In a scathing editorial published Sunday, the newspaper declared that Trump “is not always 100 percent wrong, but he is 100 percent wrong for America.”
“We have watched with the rest of the world as the mantle of the presidency has done very little to change Trump while the country and world have changed significantly,” the editorial reads.
While Biden “is not perfect,” he has proved himself to be “a caring, compassionate and professional public servant.”
“He has repeatedly expressed his desire to be a president for all of America, and we take him at his word,” the editorial reads. “Joe Biden may not be the president we want, but in 2020 he is the president we desperately need. He will be a president to bring people together and right the ship of state.”

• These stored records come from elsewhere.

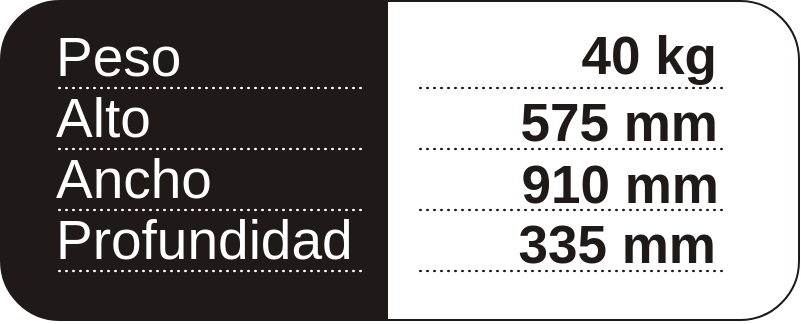
<!DOCTYPE html>
<html lang="es">
<head>
<meta charset="utf-8">
<title>Peso y dimensiones</title>
<style>
  :root {
    --ink: #1f1a17;
    --paper: #ffffff;
    --row: 61px;
  }
  * { box-sizing: border-box; margin: 0; }
  body {
    width: 801px;
    height: 324px;
    overflow: hidden;
    background: var(--paper);
    font-family: "Liberation Sans", Arial, sans-serif;
  }
  .spec-card {
    display: grid;
    grid-template-columns: 386px 1fr;
    width: 800px;
    height: 321px;
    border: 2px solid var(--ink);
    border-radius: 60px;
    overflow: hidden;
    background: linear-gradient(90deg, var(--ink) 386px, var(--paper) 386px);
  }
  .column { padding: 27px 0 0; list-style: none; }
  .labels { padding-left: 54px; color: var(--paper); }
  .values { padding-left: 29px; color: var(--ink); }
  .column li {
    width: 308px;
    height: var(--row);
    white-space: nowrap;
    background: radial-gradient(circle, currentColor 1px, transparent 1.6px) 0 100% / 7px 4px repeat-x;
  }
  .labels li { font-size: 55px; line-height: 56px; }
  .values li {
    padding-right: 7px;
    font-size: 53px;
    font-weight: 700;
    line-height: 66px;
    text-align: right;
  }
  .values span { position: relative; }
  .weight { top: -6px; right: 1px; }
  .width { top: 1px; right: -1px; }
  .depth { right: 2px; }
</style>
</head>
<body>
  <main class="spec-card">
    <ul class="column labels">
      <li>Peso</li>
      <li>Alto</li>
      <li>Ancho</li>
      <li>Profundidad</li>
    </ul>
    <ul class="column values">
      <li><span class="weight">40 kg</span></li>
      <li><span class="height">575 mm</span></li>
      <li><span class="width">910 mm</span></li>
      <li><span class="depth">335 mm</span></li>
    </ul>
  </main>
</body>
</html>
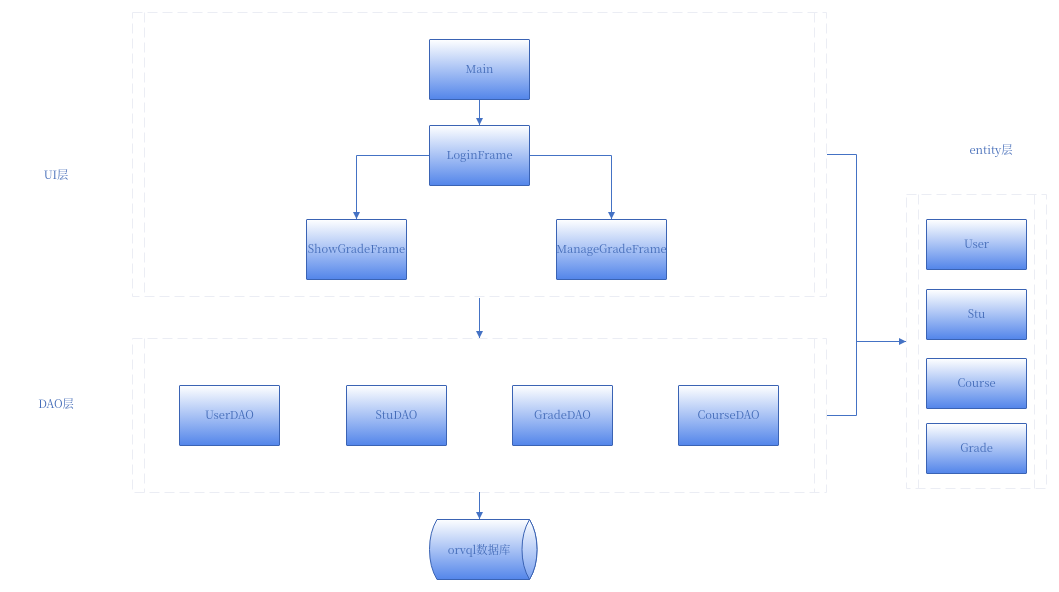
<!DOCTYPE html>
<html lang="zh-CN">
<head>
<meta charset="utf-8">
<title>系统分层结构图</title>
<style>
:root {
  --paper: #ffffff;
  --ink: #446cb8;
  --line: #4472c4;
  --edge: #3a63b4;
  --fill-top: #fdfeff;
  --fill-bottom: #5486ea;
  --cap-bottom: #7ba2f0;
  --frame: #ebedf4;
}
* { box-sizing: border-box; margin: 0; padding: 0; }
html, body { width: 1059px; height: 592px; overflow: hidden; background: var(--paper); }
.diagram {
  position: relative;
  width: 1059px;
  height: 592px;
  overflow: hidden;
  color: var(--ink);
  font: 11.2px/17px "Noto Serif CJK SC", "Noto Serif CJK JP", "Noto Serif", serif;
  white-space: nowrap;
}
.connectors { position: absolute; left: 0; top: 0; }
.frames { fill: none; stroke: var(--frame); stroke-dasharray: 10 5; }
.links { fill: none; stroke: var(--line); }
.arrowhead { fill: var(--line); }
.cylinder { stroke: var(--edge); }
.label, .placed { position: absolute; }
.label { width: 100px; text-align: center; font-weight: 400; font-size: 11.3px; }
.ui-label { left: 6px; top: 166px; }
.dao-label { left: 6px; top: 395px; }
.entity-label { left: 941px; top: 141px; }
.database-label { left: 429px; top: 541px; }
.node {
  display: flex;
  flex: none;
  align-items: center;
  justify-content: center;
  width: 101px;
  height: 61px;
  padding-bottom: 2px;
  border: 1px solid var(--edge);
  border-radius: 1px;
  background: linear-gradient(var(--fill-top), var(--fill-bottom));
}
.main { left: 429px; top: 39px; }
.login { left: 429px; top: 125px; }
.show-grade { left: 306px; top: 219px; }
.manage-grade { left: 556px; top: 219px; width: 111px; }
.dao-row {
  position: absolute;
  left: 179px;
  top: 385px;
  display: flex;
  gap: 66px;
  list-style: none;
}
.dao-row .node:nth-child(n+3) { margin-left: -1px; }
.entity-column {
  position: absolute;
  left: 926px;
  top: 219px;
  display: flex;
  flex-direction: column;
  gap: 19px;
  list-style: none;
}
.entity-column .node { height: 51px; }
.entity-column .node:nth-child(3) { margin-top: -1px; }
.entity-column .node:nth-child(4) { margin-top: -5px; }
</style>
</head>
<body>
<main class="diagram">
  <svg class="connectors" width="1059" height="592" viewBox="0 0 1059 592" aria-hidden="true">
    <defs>
      <marker id="arrow" markerUnits="userSpaceOnUse" markerWidth="8" markerHeight="8" refX="7" refY="4" orient="auto">
        <polygon class="arrowhead" points="0,0.5 7,4 0,7.5"/>
      </marker>
      <linearGradient id="node-fill" x1="0" y1="0" x2="0" y2="1">
        <stop offset="0" stop-color="var(--fill-top)"/>
        <stop offset="1" stop-color="var(--fill-bottom)"/>
      </linearGradient>
      <linearGradient id="cap-fill" x1="0" y1="0" x2="0" y2="1">
        <stop offset="0" stop-color="var(--fill-top)"/>
        <stop offset="1" stop-color="var(--cap-bottom)"/>
      </linearGradient>
    </defs>
    <g class="frames">
      <path d="M132.5 12.5H826.5V296.5H132.5ZM144.5 12.5V296.5M814.5 12.5V296.5"/>
      <path d="M132.5 338.5H826.5V492.5H132.5ZM144.5 338.5V492.5M814.5 338.5V492.5"/>
      <path d="M906.5 194.5H1046.5V488.5H906.5ZM918.5 194.5V488.5M1034.5 194.5V488.5"/>
    </g>
    <g class="links">
      <path d="M479.5 100V125" marker-end="url(#arrow)"/>
      <path d="M429 155.5H356.5V219" marker-end="url(#arrow)"/>
      <path d="M530 155.5H611.5V219" marker-end="url(#arrow)"/>
      <path d="M479.5 298V338" marker-end="url(#arrow)"/>
      <path d="M479.5 492V519" marker-end="url(#arrow)"/>
      <path d="M827 154.5H856.5V415.5H827"/>
      <path d="M856.5 341.5H906" marker-end="url(#arrow)"/>
    </g>
    <g class="cylinder">
      <path fill="url(#node-fill)" d="M437 519.5H529.5Q537 532 537 549.5T529.5 579.5H437Q429.5 567 429.5 549.5T437 519.5Z"/>
      <path fill="url(#cap-fill)" d="M529.5 519.5Q537 532 537 549.5T529.5 579.5Q522 567 522 549.5T529.5 519.5Z"/>
    </g>
  </svg>

  <h2 class="label ui-label">UI层</h2>
  <div class="node placed main">Main</div>
  <div class="node placed login">LoginFrame</div>
  <div class="node placed show-grade">ShowGradeFrame</div>
  <div class="node placed manage-grade">ManageGradeFrame</div>

  <h2 class="label dao-label">DAO层</h2>
  <ul class="dao-row">
    <li class="node">UserDAO</li>
    <li class="node">StuDAO</li>
    <li class="node">GradeDAO</li>
    <li class="node">CourseDAO</li>
  </ul>

  <h2 class="label entity-label">entity层</h2>
  <ul class="entity-column">
    <li class="node">User</li>
    <li class="node">Stu</li>
    <li class="node">Course</li>
    <li class="node">Grade</li>
  </ul>

  <p class="label database-label">orvql数据库</p>
</main>
</body>
</html>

A note at the bottom of the piece urges voters to split the ballot and elect “a healthy dose of GOP senators and representatives,” arguing that “it would be a disservice to the country to send [Biden] to the White House without a backstop.”
In 2016, the Union Leader declined to endorse Trump and instead backed Libertarian Gary Johnson. During that year’s GOP primary, Joe McQuaid, the newspaper’s publisher, also likened Trump to the movie character Biff from “Back to the Future.”
On Sunday, McQuaid tweeted that his paper’s last endorsement of a Democrat for president “may have happened in 1912.”
Biden has endured a long and bruising campaign, with repeated attacks on his policies, his family, his mental faculties — and, often, sustained doubts even from those inside his own party.
Democrats spurned him in the early primary season contests and worried throughout the fall in a general election that began with Biden under fire for campaigning mostly from his basement. Party factions feared Biden would fail to shore up the Democratic base or that he had lost a step because of his age. Allies fretted he would stumble in debates with Trump and that his gaffes would give ample material to his tenacious opponent.
But the circumstances of this campaign — a pandemic and an economic collapse costing millions of jobs and making even the still-employed feel vulnerable — have pushed the race in the direction of Biden’s strong suits and against his deficits, shining a bright light on his empathy and sober experience and casting his flaws into the shadows.
In the latest Washington Post-ABC News poll, Democratic nominee Joe Biden leads President Trump, with 54 percent of likely voters favoring him vs. 42 percent for Trump.
How to vote: Find out the rules in your state, and if you’re voting by mail, see how to make sure your ballot counts. The United States has already hit a record for the number of people who have already voted. Are you running into voting problems? Let us know.
Wondering if that thing you saw about voting is true? Check out news, analysis and fact checking about allegations involving the voting process here.
Electoral college map: Who actually votes, and who do they vote for? Explore how shifts in turnout and voting patterns for key demographic groups could affect the presidential race.
Battlegrounds: These are the 50 political states of America. Dive into Michigan, Wisconsin, North Carolina, Florida, Pennsylvania, Minnesota, Arizona, Georgia, Texas and Ohio, and sign up for The Trailer and get more states, plus more news and insight from the trail, in your inbox three days a week.
Have questions about the election process? Ask us here.
The most important news stories of the day, curated by Post editors and delivered every morning.